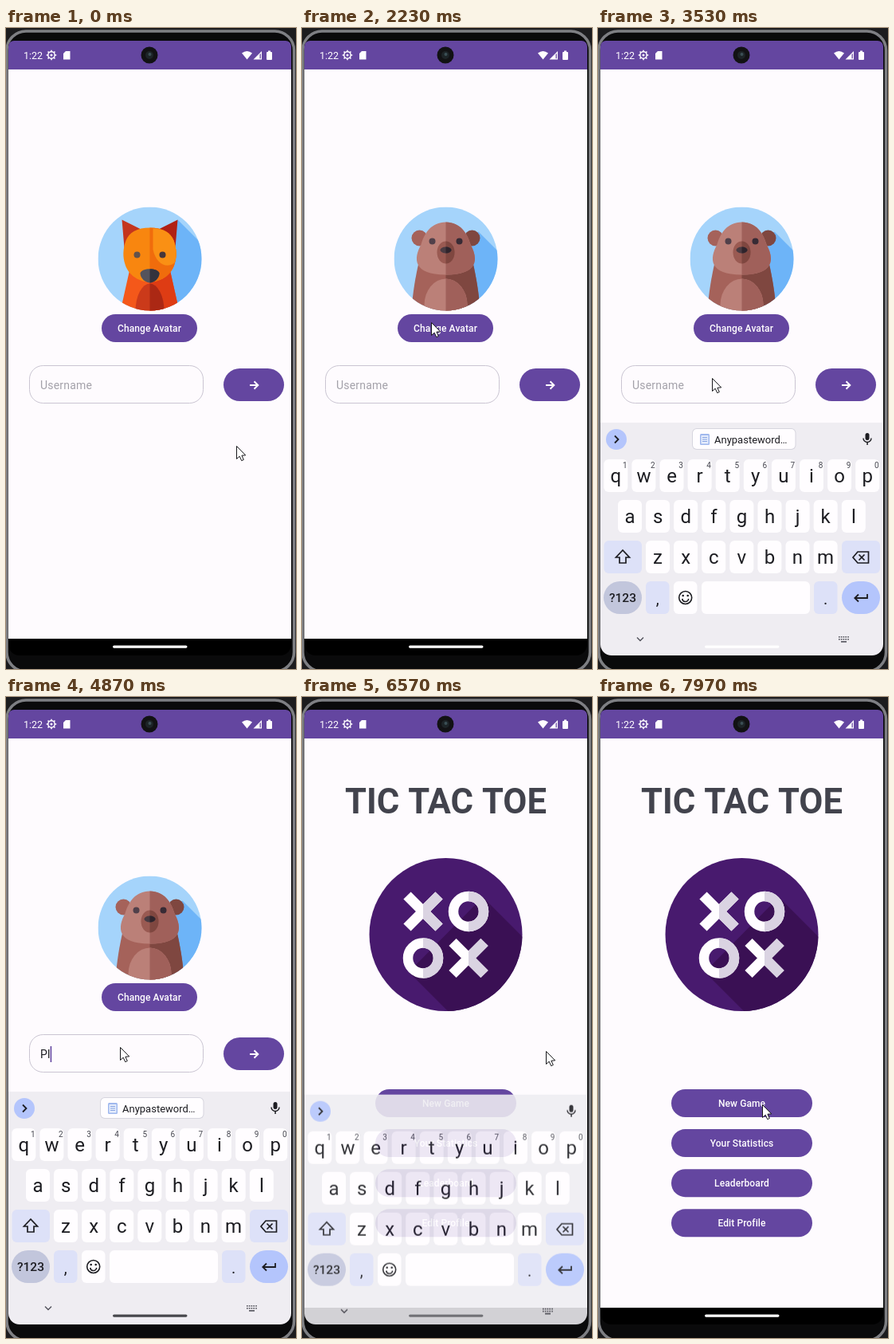
Write an HTML page with a canvas that moves like this. It is 364 px wide and 804 px high and loops after 8000 ms.

```html
<!DOCTYPE html>
<html lang="en">
<head>
<meta charset="utf-8">
<title>Game sign-in</title>
<style>
html, body { margin: 0; width: 100%; height: 100%; overflow: hidden; background: #141415; }
canvas { display: block; width: 364px; height: 804px; }
</style>
</head>
<body>
<canvas id="stage"></canvas>
<script>
const W = 364, H = 804, LOOP = 8000, TAU = Math.PI * 2;
const PAGE = '#fefbfe', PURPLE = '#6446a0', INK = '#1d1d22', WHITE = '#fffdff';
const dpr = window.devicePixelRatio || 1;

function makeContext(canvas) {
  canvas.width = W * dpr;
  canvas.height = H * dpr;
  const c = canvas.getContext('2d');
  c.scale(dpr, dpr);
  return c;
}
const main = makeContext(document.getElementById('stage'));
const buffer = makeContext(document.createElement('canvas'));
let g = main;

// Timing helpers
const clamp = v => Math.max(0, Math.min(1, v));
const ramp = (t, a, b) => clamp((t - a) / (b - a));
const easeOut = p => 1 - (1 - p) ** 3;
const smooth = p => p * p * (3 - 2 * p);

// Drawing helpers
function fill(color) { g.fillStyle = color; g.fill(); }
function rect(x, y, w, h, color) { g.fillStyle = color; g.fillRect(x, y, w, h); }
function round(x, y, w, h, r, color) { g.beginPath(); g.roundRect(x, y, w, h, r); fill(color); }
function oval(x, y, rx, ry, color) { g.beginPath(); g.ellipse(x, y, rx, ry, 0, 0, TAU); fill(color); }
function disc(x, y, r, color) { oval(x, y, r, r, color); }
function poly(points, color) {
  g.beginPath();
  points.forEach(([x, y]) => g.lineTo(x, y));
  g.closePath();
  fill(color);
}
function line(points, color, width) {
  g.beginPath();
  points.forEach(([x, y]) => g.lineTo(x, y));
  g.strokeStyle = color;
  g.lineWidth = width;
  g.stroke();
}
function shape(d, color) { g.fillStyle = color; g.fill(new Path2D(d)); }
function text(str, x, y, size, color, { weight = 400, align = 'left', gap = 0 } = {}) {
  g.font = `${weight} ${size}px Roboto, sans-serif`;
  g.letterSpacing = gap + 'px';
  g.textAlign = align;
  g.fillStyle = color;
  g.fillText(str, x, y);
}
// Paints a shape twice so its right half takes the second colour.
function halves(paint, left, right) {
  paint(left);
  g.save();
  g.beginPath();
  g.rect(0, -300, 300, 600);
  g.clip();
  paint(right);
  g.restore();
}
function layer(alpha, dx, dy, draw) {
  if (alpha <= 0) return;
  g = buffer;
  g.clearRect(0, 0, W, H);
  draw();
  g = main;
  g.globalAlpha = alpha;
  g.drawImage(buffer.canvas, dx, dy, W, H);
  g.globalAlpha = 1;
}

// Avatars are drawn around 0,0 inside a circle of radius 65.
function eyes(x, y, r, left, right) { disc(-x, y, r, left); disc(x, y, r, right); }

function backdrop(x, y, color, shade) {
  rect(-65, -65, 130, 130, color);
  poly([[x, y], [x + 60, y + 60], [70, 70], [20, 70], [15, 0]], shade);
}
function sky(x, y) { backdrop(x, y, '#a5d4fb', '#6db4f8'); }

function dog() {
  sky(35, -49);
  halves(c => shape('M-24 8 L-37 66 H37 L24 8Z', c), '#f4581a', '#de3c14');
  halves(c => oval(0, 66, 18, 35, c), '#cb3a1a', '#ab2814');
  poly([[-35, -49], [-11, -37], [-32, -14]], '#c4351e');
  poly([[35, -49], [11, -37], [32, -14]], '#b02014');
  halves(c => shape('M0 -39 C16 -39 26 -33 30 -23 C34 -12 34 -2 31 7 C28 18 16 29 0 29 C-16 29 -28 18 -31 7 C-34 -2 -34 -12 -30 -23 C-26 -33 -16 -39 0 -39Z', c), '#f8860f', '#f06c0c');
  shape('M4 -38 C16 -38 26 -33 30 -23 C34 -12 34 -2 31 5 C22 12 8 8 4 -12Z', '#fa9014');
  eyes(16, -5, 4, '#63524c', '#46363a');
  halves(c => shape('M-12 18 C-10 11 10 11 12 18 C12 25 5 30 0 30 C-5 30 -12 25 -12 18Z', c), '#54535c', '#34333d');
}
function bear() {
  sky(41, -34);
  eyes(33, -26, 10, '#a5625a', '#7f4740');
  halves(c => shape('M-34 5 C-38 22 -42 45 -43 66 H43 C42 45 38 22 34 5Z', c), '#a5625a', '#7f4740');
  halves(c => oval(0, 58, 27, 33, c), '#bb8078', '#a0605a');
  halves(c => shape('M0 -46 C18 -46 27 -32 31 -18 C41 0 41 20 0 20 C-41 20 -41 0 -31 -18 C-27 -32 -18 -46 0 -46Z', c), '#bb8078', '#a0605a');
  halves(c => oval(0, -8, 11, 14, c), '#9a5a52', '#7f4740');
  halves(c => oval(0, -11, 7, 4, c), '#4a3b42', '#2f242c');
  eyes(17, -22, 4, '#51404a', '#382b35');
}
function koala() {
  backdrop(38, -40, '#1cd86c', '#14c45e');
  eyes(33, -25, 14, '#60646e', '#3c3f4a');
  halves(c => shape('M-28 10 C-40 22 -42 42 -41 66 H41 C42 42 40 22 28 10Z', c), '#5c606b', '#3c3f4a');
  halves(c => oval(0, 50, 31, 28, c), '#868a94', '#6c707c');
  halves(c => oval(0, -14, 33, 33, c), '#7e828c', '#666a76');
  eyes(15, -14, 3.5, '#3b3e48', '#292c36');
  halves(c => round(-5, -12, 10, 18, 5, c), '#454954', '#2c2f3a');
}
function blank() {
  rect(-65, -65, 130, 130, '#505b7d');
  shape('M-23 -25 C-25 -52 25 -52 23 -25 L23 -12 C27 -10 25 2 20 3 C18 13 14 18 14 22 V30 C16 42 42 42 48 55 V66 H-48 V55 C-42 42 -16 42 -14 30 V22 C-14 18 -18 13 -20 3 C-25 2 -27 -10 -23 -12Z', '#e6ebee');
}
function sunny() {
  disc(0, 0, 62.5, '#f4cf38');
  oval(-42, 14, 15, 26, '#f9df72');
  oval(42, 14, 15, 26, '#f9df72');
}
function man() {
  sunny();
  shape('M-58 66 C-56 32 -34 22 -14 16 H14 C34 22 56 32 58 66Z', '#5590e2');
  poly([[-22, 18], [22, 18], [24, 66], [-24, 66]], '#eceafb');
  poly([[-24, 20], [-14, 17], [-16, 66], [-30, 66]], '#8fb8f4');
  poly([[24, 20], [14, 17], [16, 66], [30, 66]], '#8fb8f4');
  poly([[-11, 0], [11, 0], [13, 20], [0, 32], [-13, 20]], '#b57e60');
  shape('M-24 -24 C-28 -56 -14 -66 0 -66 C14 -66 28 -58 24 -24Z', '#4c3a4c');
  halves(c => shape('M-19 -46 C-8 -50 8 -50 19 -46 L23 -20 C22 0 12 8 0 8 C-12 8 -22 0 -23 -20Z', c), '#b9805e', '#d29c70');
  shape('M-23 -22 C-20 -14 -16 -9 -12 -9 C-9 -18 9 -18 12 -9 C16 -9 20 -14 23 -22 C23 -4 14 9 0 9 C-14 9 -23 -4 -23 -22Z', '#4a3844');
  oval(0, -7, 7, 3, '#e3b09c');
}
function woman() {
  sunny();
  disc(0, -57, 11, '#4c3a50');
  shape('M-23 -16 C-27 -44 -14 -56 0 -56 C14 -56 27 -44 23 -16Z', '#4c3a50');
  line([[-10, -50], [0, -53], [10, -50]], '#f3eef8', 3);
  shape('M-55 66 C-52 34 -32 28 -14 18 H14 C32 28 52 34 55 66Z', '#5896e8');
  poly([[-10, 4], [10, 4], [12, 18], [-12, 18]], '#e79a8c');
  poly([[-14, 15], [14, 15], [17, 27], [0, 33], [-20, 27]], '#4480d2');
  halves(c => shape('M0 -45 C10 -36 20 -34 20 -18 C20 2 10 17 0 17 C-10 17 -20 2 -20 -18 C-20 -34 -10 -36 0 -45Z', c), '#f0a596', '#fcbcaa');
  shape('M18 -20 C26 2 27 28 19 48 C8 36 9 20 14 8Z', '#40304a');
}
function avatar(paint, y, r) {
  g.save();
  g.translate(180.5, y);
  g.scale(r / 65, r / 65);
  g.beginPath();
  g.arc(0, 0, 65, 0, TAU);
  g.clip();
  paint();
  g.restore();
}

// Pages
function pageBack() { rect(3, 52, 355, 714, PAGE); }

function button(label, x, y, w) {
  round(x, y, w, 35, 17.5, PURPLE);
  text(label, x + w / 2, y + 22, 12, WHITE, { weight: 500, align: 'center', gap: 0.1 });
}

const typing = [[3980, 'P'], [4480, 'Pl'], [4930, 'Pla'], [5030, 'Play'], [5140, 'Playe'], [5250, 'Player']];

function signIn(t) {
  pageBack();
  avatar(t < 1300 ? dog : bear, 289.5, 65);
  button('Change Avatar', 120, 359, 120);
  g.beginPath();
  g.roundRect(29.5, 423.5, 218, 47, 17);
  g.strokeStyle = '#cac5d2';
  g.lineWidth = 1;
  g.stroke();
  const typed = typing.filter(k => k[0] <= t).pop();
  if (typed) text(typed[1], 43, 453, 14, INK, { gap: 0.2 });
  else text('Username', 43, 453, 14, '#a3a1a9', { gap: 0.2 });
  const since = t - (typed ? typed[0] : 2700);
  if (since >= 0 && since % 1000 < 500) {
    const end = typed ? g.measureText(typed[1]).width : 0;
    rect(43 + end, 438, 1.6, 20, PURPLE);
  }
  round(273, 427, 76, 41, 20.5, PURPLE);
  line([[306, 448], [316, 448]], WHITE, 2);
  line([[311.5, 443.3], [316.3, 448], [311.5, 452.7]], WHITE, 2);
}

function avatarList() {
  pageBack();
  g.save();
  g.beginPath();
  g.rect(3, 52, 355, 714);
  g.clip();
  [blank, bear, dog, koala, man, woman, () => sky(35, -49)]
    .forEach((paint, i) => avatar(paint, 110 + i * 117.7, 52));
  g.restore();
}

const TILE = '#dad3e2';
function cross(x, y) {
  g.save();
  g.translate(x, y);
  halves(c => {
    line([[-20, -20], [20, 20]], c, 13);
    line([[20, -20], [-20, 20]], c, 13);
  }, WHITE, TILE);
  g.restore();
}
function ring(x, y) {
  g.save();
  g.translate(x, y);
  halves(c => {
    g.beginPath();
    g.arc(0, 0, 19, 0, TAU);
    g.strokeStyle = c;
    g.lineWidth = 12.5;
    g.stroke();
  }, WHITE, TILE);
  g.restore();
}
function menu() {
  pageBack();
  text('TIC TAC TOE', 180.5, 146, 43.6, '#42434d', { weight: 700, align: 'center' });
  g.save();
  g.beginPath();
  g.arc(180.5, 298, 96, 0, TAU);
  fill('#481a6e');
  g.clip();
  poly([[227, 251], [300, 324], [300, 411], [200, 411], [134, 345]], '#3a1054');
  g.restore();
  cross(152, 269);
  ring(209, 269);
  ring(152, 327.5);
  cross(209, 327.5);
  ['New Game', 'Your Statistics', 'Leaderboard', 'Edit Profile']
    .forEach((label, i) => button(label, 92, 492 + i * 50.1, 177));
}

// Keyboard
function key(x, y, w, color = WHITE, r = 6) { round(x, y, w, 41, r, color); }

function keyRow(letters, x0, y, hints) {
  [...letters].forEach((ch, i) => {
    const x = x0 + i * 35.1;
    key(x - 15, y, 30);
    text(ch, x, y + 28.5, 24, INK, { align: 'center' });
    if (hints) text(String((i + 1) % 10), x + 11.5, y + 11, 10, '#45464f', { align: 'center' });
  });
}

function keyboard(t) {
  const tint = '#dde1f8', accent = '#b4c5fc';
  rect(3, 495, 355, 300, '#efedf2');
  disc(23, 516, 13, accent);
  line([[21, 511.5], [25.5, 516], [21, 520.5]], INK, 1.8);
  if (t < 6200) {
    round(118, 502, 130.5, 27, 6, '#d6d5de');
    round(119, 503, 128.5, 25, 5, WHITE);
    round(128, 509, 12, 14, 1.5, '#9fb8ee');
    rect(129.5, 511, 9, 10.5, '#e6edfc');
    [513, 515.5, 518].forEach(y => rect(131, y, 6, 1, '#86a3e2'));
    text('Anypasteword…', 146, 521, 13, INK);
  }
  round(335.5, 508, 5, 9, 2.5, INK);
  g.beginPath();
  g.arc(338, 514.5, 5, 0, Math.PI);
  g.strokeStyle = INK;
  g.lineWidth = 1.4;
  g.stroke();
  rect(337.3, 519, 1.5, 4, INK);

  keyRow('qwertyuiop', 22.3, 541, true);
  keyRow('asdfghjkl', 40, 592);
  keyRow('zxcvbnm', 75, 643);
  key(7.5, 643, 47.5, tint);
  line([[31, 655], [22.5, 664], [27, 664], [27, 671], [35, 671], [35, 664], [39.5, 664], [31, 655], [29.5, 656.5]], INK, 1.7);
  key(306, 643, 48, tint);
  line([[320, 664], [326, 657], [339.5, 657], [339.5, 671], [326, 671], [320, 664], [321, 663]], INK, 1.7);
  line([[327.5, 660.5], [334.5, 667.5]], INK, 1.7);
  line([[334.5, 660.5], [327.5, 667.5]], INK, 1.7);

  key(7, 694, 48, '#c2c6dc', 20.5);
  text('?123', 31, 720, 15.5, INK, { weight: 500, align: 'center' });
  key(60, 694, 29.5, tint);
  text(',', 74.7, 723, 20, INK, { align: 'center' });
  key(95, 694, 29.5);
  g.lineWidth = 1.6;
  g.strokeStyle = INK;
  g.beginPath();
  g.arc(109.7, 714.5, 8, 0, TAU);
  g.stroke();
  disc(106.7, 712, 1.3, INK);
  disc(112.7, 712, 1.3, INK);
  g.beginPath();
  g.arc(109.7, 715.5, 4, 0.1, Math.PI - 0.1);
  g.stroke();
  key(130, 694, 136);
  key(271, 694, 29.5, tint);
  text('.', 285.7, 723, 20, INK, { align: 'center' });
  key(306, 694, 48, accent, 20.5);
  line([[338, 710], [338, 715], [322.5, 715]], INK, 1.8);
  line([[327, 710.5], [322.3, 715], [327, 719.5]], INK, 1.8);

  line([[49, 764.5], [53, 768.5], [57, 764.5]], '#53535c', 1.4);
  for (let i = 0; i < 10; i++) rect(302 + (i % 5) * 2.8, 763 + (i > 4) * 3, 1.6, 1.6, '#53535c');
  rect(305, 769, 7, 1.6, '#53535c');
}

// Phone body and system bars
function phone() {
  rect(0, 0, W, H, '#1c1c1e');
  g.beginPath();
  g.roundRect(1, 4, 360.5, 803, 24);
  fill('#0a0a0b');
  g.strokeStyle = '#7e7f83';
  g.lineWidth = 3.5;
  g.stroke();
}

function statusBar() {
  rect(3, 16, 355, 36, PURPLE);
  text('1:22', 22, 39, 12.5, WHITE);
  g.strokeStyle = WHITE;
  g.lineWidth = 1.5;
  g.beginPath();
  g.arc(57, 34, 4.2, 0, TAU);
  g.stroke();
  for (let i = 0; i < 8; i++) {
    const a = i * TAU / 8, c = Math.cos(a), s = Math.sin(a);
    line([[57 + c * 4, 34 + s * 4], [57 + c * 6.3, 34 + s * 6.3]], WHITE, 1.6);
  }
  disc(57, 34, 1.5, WHITE);
  poly([[75, 29], [80.5, 29], [80.5, 39.5], [72, 39.5], [72, 32]], WHITE);
  g.beginPath();
  g.moveTo(302.5, 39.5);
  g.lineTo(296, 31.5);
  g.quadraticCurveTo(302.5, 26.5, 309, 31.5);
  g.closePath();
  fill(WHITE);
  poly([[321, 29], [321, 39.5], [310.5, 39.5]], WHITE);
  poly([[318.5, 33], [319.8, 32], [319.8, 38.3], [318.5, 38.3]], PURPLE);
  round(327, 30, 7, 10, 1, WHITE);
  rect(329, 28.5, 3, 2, WHITE);
  disc(180, 34, 10.5, '#121214');
  disc(180, 34, 5, '#1d2427');
  disc(180.5, 33, 2, '#3b4f55');
}

// Pointer route: time, x, y
const route = [
  [20, 289, 524], [340, 192, 380], [770, 192, 380], [830, 182, 379], [1150, 184, 378],
  [1470, 166, 222], [1650, 166, 222], [1730, 164, 230], [1890, 164, 230], [2230, 162, 369],
  [2600, 143, 439], [5680, 143, 439], [5840, 248, 456], [5960, 248, 456], [6180, 306, 444],
  [6800, 306, 444], [7600, 232, 498], [7900, 206, 511], [8000, 206, 511]
];
function pointer(t) {
  const n = route.findIndex(k => k[0] >= t);
  const b = route[n], a = route[Math.max(0, n - 1)];
  const p = a === b ? 0 : smooth(ramp(t, a[0], b[0]));
  g.save();
  g.translate(a[1] + (b[1] - a[1]) * p + 0.5, a[2] + (b[2] - a[2]) * p + 0.5);
  poly([[0, 0], [0, 16], [3.7, 12.7], [6.2, 18.2], [8.8, 17], [6.4, 11.7], [11.2, 11.4]], '#fff');
  g.strokeStyle = '#17171b';
  g.lineWidth = 1;
  g.stroke();
  g.restore();
}

function draw(t) {
  g = main;
  phone();
  g.save();
  g.beginPath();
  g.roundRect(3, 16, 355, 771, [7, 7, 14, 14]);
  g.clip();
  rect(3, 16, 355, 771, '#000');
  signIn(t);

  const opened = ramp(t, 430, 600), closed = ramp(t, 1930, 2090);
  layer(Math.min(1, opened * 2) * (1 - closed), 36 * (1 - easeOut(opened)) + 36 * closed * closed, 0, avatarList);
  const entered = ramp(t, 6290, 6480);
  layer(Math.min(1, entered * 2), 36 * (1 - easeOut(entered)), 0, menu);

  const shown = ramp(t, 3350, 3530), hidden = ramp(t, 6525, 6725);
  const dark = ramp(t, 4100, 4300) * (1 - hidden);
  layer(Math.min(1, shown * 2) * (1 - hidden ** 1.45), 0, 69 * (1 - easeOut(shown) + hidden * hidden), () => keyboard(t));
  statusBar();
  round(134, 774.5, 93.5, 3.2, 1.6, '#fff');
  g.globalAlpha = dark;
  round(134, 774.5, 93.5, 3.2, 1.6, '#46464c');
  g.globalAlpha = 1;
  g.restore();
  pointer(t);
}

const start = performance.now();
function tick() {
  draw((performance.now() - start) % LOOP);
  requestAnimationFrame(tick);
}
tick();
</script>
</body>
</html>
```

- [TRY IT]
Using the listing above, locate the lines that hold "tint" and copy each one.

- [ANSWER SPACE]
  const tint = '#dde1f8', accent = '#b4c5fc';
  key(7.5, 643, 47.5, tint);
  key(306, 643, 48, tint);
  key(60, 694, 29.5, tint);
  key(271, 694, 29.5, tint);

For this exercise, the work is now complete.